Skip to content

Now The Economist Respects Germany's Economic Model as well

As a follow-up to R.E.S.P.E.C.T. for Germany's Economic Model I would like to recommend The Economist's latest issue:
Europe is widely regarded as a place with a sclerotic economy burdened by high labour costs. But our special report on Germany this week suggests that, in the continent's biggest economy at least, that's not the case. Germany has succeeded in ruthlessly holding down labour costs over the past decade, which has helped it maintain its unparalleled success as an exporter. Germany is rightly proud of this; but for the neighbours, it is not necessarily good news.


No Trackbacks


Display comments as Linear | Threaded

Marie Claude on :

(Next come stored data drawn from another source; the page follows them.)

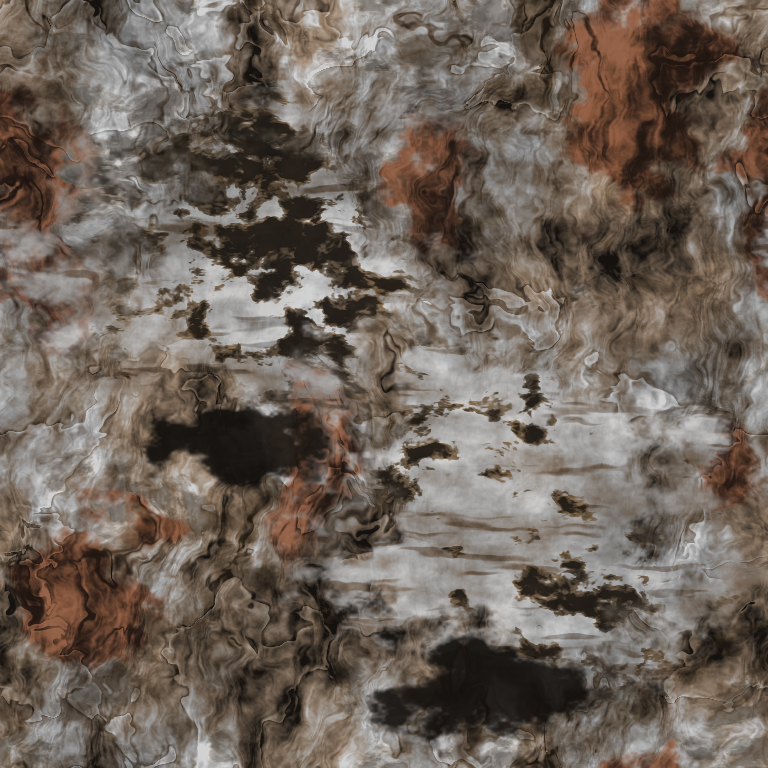
This texture is drawn by a Shadertoy shader. Its source:

```glsl
// Weathered birch bark: pale plates with brown lichen, rusty fibres and black knots, tiling.

const vec2 PLATE_STEP = vec2(0.355, -0.31);
const vec3 WARM_TINT = vec3(1.14, 0.96, 0.79);
const vec3 RUST_DARK = vec3(0.13, 0.08, 0.06);
const vec3 RUST_LIGHT = vec3(0.55, 0.32, 0.20);
const vec3 STAIN_BROWN = vec3(0.31, 0.23, 0.14);
const vec3 SOOT = vec3(0.07, 0.06, 0.05);

float hash(vec2 cell, float seed) {
    return fract(sin(dot(cell, vec2(127.1, 311.7)) + seed * 74.7) * 43758.5453);
}

// Value noise that repeats after a whole number of cells
float wrapNoise(vec2 p, vec2 period, float seed) {
    vec2 cell = floor(p);
    vec2 f = p - cell;
    f = f * f * (3.0 - 2.0 * f);
    vec2 a = mod(cell, period);
    vec2 b = mod(cell + 1.0, period);
    return mix(mix(hash(a, seed), hash(vec2(b.x, a.y), seed), f.x),
               mix(hash(vec2(a.x, b.y), seed), hash(b, seed), f.x), f.y);
}

float fbm(vec2 uv, vec2 freq, int octaves, float seed) {
    float sum = 0.0, total = 0.0, amp = 1.0;
    for (int i = 0; i < octaves; i++) {
        sum += amp * wrapNoise(uv * freq, freq, seed + float(i));
        total += amp;
        amp *= 0.62;
        freq *= 2.0;
    }
    return sum / total;
}

// Ragged ellipse, measured across the wrapped edges
float blob(vec2 p, vec2 center, vec2 radius, float ragged) {
    vec2 d = (fract(p - center + 0.5) - 0.5) / radius;
    return 1.0 - smoothstep(0.65, 1.05, length(d) + ragged);
}

float blobPair(vec2 p, vec2 first, vec2 offset, vec2 radius, float ragged) {
    float mask = 0.0;
    for (int i = 0; i < 2; i++)
        mask = max(mask, blob(p, first + float(i) * offset, radius, ragged));
    return mask;
}

// Brightness to bark colour: dark tones are warm, light tones neutral
vec3 barkColor(float tone, float warmth) {
    float neutral = smoothstep(0.28, 0.66, tone - warmth);
    return tone * mix(WARM_TINT, vec3(1.0), neutral);
}

// Vertical fibre height, used for tone and for side light
float fibre(vec2 p) {
    return fbm(p, vec2(14.0, 6.0), 6, 31.0);
}

void mainImage(out vec4 fragColor, in vec2 fragCoord) {
    vec2 uv = fragCoord / iResolution.xy;
    vec2 warp = vec2(fbm(uv, vec2(5.0), 5, 1.0), fbm(uv, vec2(5.0), 5, 11.0)) - 0.5;
    vec2 bent = uv + 0.22 * warp;
    float broad = fbm(uv, vec2(4.0), 4, 21.0) - 0.5;
    float grit = fbm(uv, vec2(40.0), 5, 41.0) - 0.5;
    float ragged = 2.2 * (fbm(uv, vec2(12.0, 16.0), 5, 51.0) - 0.5);

    // Weathered fibres with light from the upper left
    vec2 grain = uv + 0.16 * warp;
    float height = fibre(grain);
    float relief = height - fibre(grain + vec2(-0.003, 0.004));
    float tone = 0.45 + 1.0 * (height - 0.5) + 0.6 * broad + 0.5 * grit + 1.2 * relief;
    float crackLine = abs(fbm(bent, vec2(9.0, 5.0), 5, 61.0) - 0.5);
    float crack = (1.0 - smoothstep(0.0, 0.03, crackLine)) * smoothstep(-0.06, 0.12, broad);
    tone -= 0.26 * crack;

    // Peeling flakes: pale lip above a dark shadow
    float flake = fbm(bent, vec2(6.0, 8.0), 5, 71.0);
    float lip = smoothstep(0.56, 0.575, flake) * (1.0 - smoothstep(0.575, 0.62, flake));
    float shade = smoothstep(0.52, 0.56, flake) * (1.0 - smoothstep(0.56, 0.57, flake));
    tone += 0.13 * lip - 0.13 * shade;
    float warmth = 0.9 * (fbm(uv, vec2(5.0, 4.0), 5, 81.0) - 0.5);
    vec3 color = barkColor(clamp(tone, 0.07, 0.82), warmth);

    // Rust-red strips of inner bark
    float rust = max(
        blobPair(bent, vec2(0.06, 0.70), PLATE_STEP, vec2(0.07, 0.14), ragged),
        blobPair(bent, vec2(0.87, 0.90), vec2(0.22, -0.69), vec2(0.11, 0.13), ragged));
    rust = max(rust, blobPair(bent, vec2(0.61, 0.72), PLATE_STEP, vec2(0.06), ragged));
    vec3 rustColor = mix(RUST_DARK, RUST_LIGHT, smoothstep(0.22, 0.70, tone));
    color = mix(color, rustColor, 0.85 * rust);

    // Pale papery plates with fine horizontal dashes
    float plate = blobPair(bent, vec2(0.34, 0.63), PLATE_STEP, vec2(0.27, 0.22), 0.8 * ragged);
    float paper = fbm(uv + 0.05 * warp, vec2(5.0, 16.0), 5, 91.0) - 0.5;
    float dash = smoothstep(0.60, 0.72, fbm(uv + 0.04 * warp, vec2(8.0, 64.0), 3, 101.0));
    float paperTone = 0.63 + 0.75 * paper + 0.3 * grit + 0.3 * relief - 0.22 * dash;
    color = mix(color, barkColor(clamp(paperTone, 0.1, 0.82), 0.4 * warmth), 0.92 * plate);

    // Lichen spots: brown rims around dark cores
    float spots = fbm(uv + 0.07 * warp, vec2(20.0, 32.0), 5, 111.0) + 0.75 * broad;
    float cover = mix(0.3, 1.0, plate) * (1.0 - rust);
    vec3 stain = STAIN_BROWN * (1.0 + 1.8 * grit + 1.2 * warmth);
    color = mix(color, stain, 0.8 * cover * smoothstep(0.54, 0.60, spots));
    color = mix(color, SOOT * 1.5, 0.85 * cover * smoothstep(0.60, 0.68, spots));

    // Black knots beneath the plates
    float knot = blobPair(uv + 0.10 * warp, vec2(0.29, 0.41), PLATE_STEP, vec2(0.12, 0.06), ragged);
    color = mix(color, SOOT * (1.0 + 3.0 * max(height - 0.5, 0.0)), 0.93 * knot);

    fragColor = vec4(clamp(color, 0.0, 1.0), 1.0);
}
```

"but for the neighbours, it is not necessarily good news" though not sure that the very German labor force appreciates them as you do, they have been charged for what your export enterprises have gained : 10% less social charges, plus the salaries have been blocated. Since you're economy relies on exportations, but that your inner marcket is defaulting, me thinks, you'll have to bail out some of your enterprises and stores soon, and that the unemployment will show off Germany wants to punish the euro offenders OK, it's from a Brit ! and we aren't in rest for the compliments too How Christine Lagarde, fought for strict banking regs that sustained France while Europe crumbled.

John in Michigan, US on :

Germany is the Eurozone success story and deserves credit. Other countries such as France seem to be doing OK also. But in the US we have individual states, such as Texas, that are doing OK also. At the moment, however, we have nothing like the Greek crisis, with riots, looting, strikes, etc. In spite of our massive debt and future entitlements crisis, the European entitlements crisis will come sooner an be harder to solve, due to demographics, modest potential for economic growth, and other reasons. You have to compare all of Europe to the US, not just the favorable parts.

Marie Claude on :

By 2014, International Monetary Fund official John Lipsky remarked March 21, the debt-to-gross domestic product (GDP) ratio of the Group of Seven countries will reach 100%, and the governments of the industrial world will carry the highest debt burden since shortly after the end of World War II.

Add Comment

E-Mail addresses will not be displayed and will only be used for E-Mail notifications.

To prevent automated Bots from commentspamming, please enter the string you see in the image below in the appropriate input box. Your comment will only be submitted if the strings match. Please ensure that your browser supports and accepts cookies, or your comment cannot be verified correctly.

Form options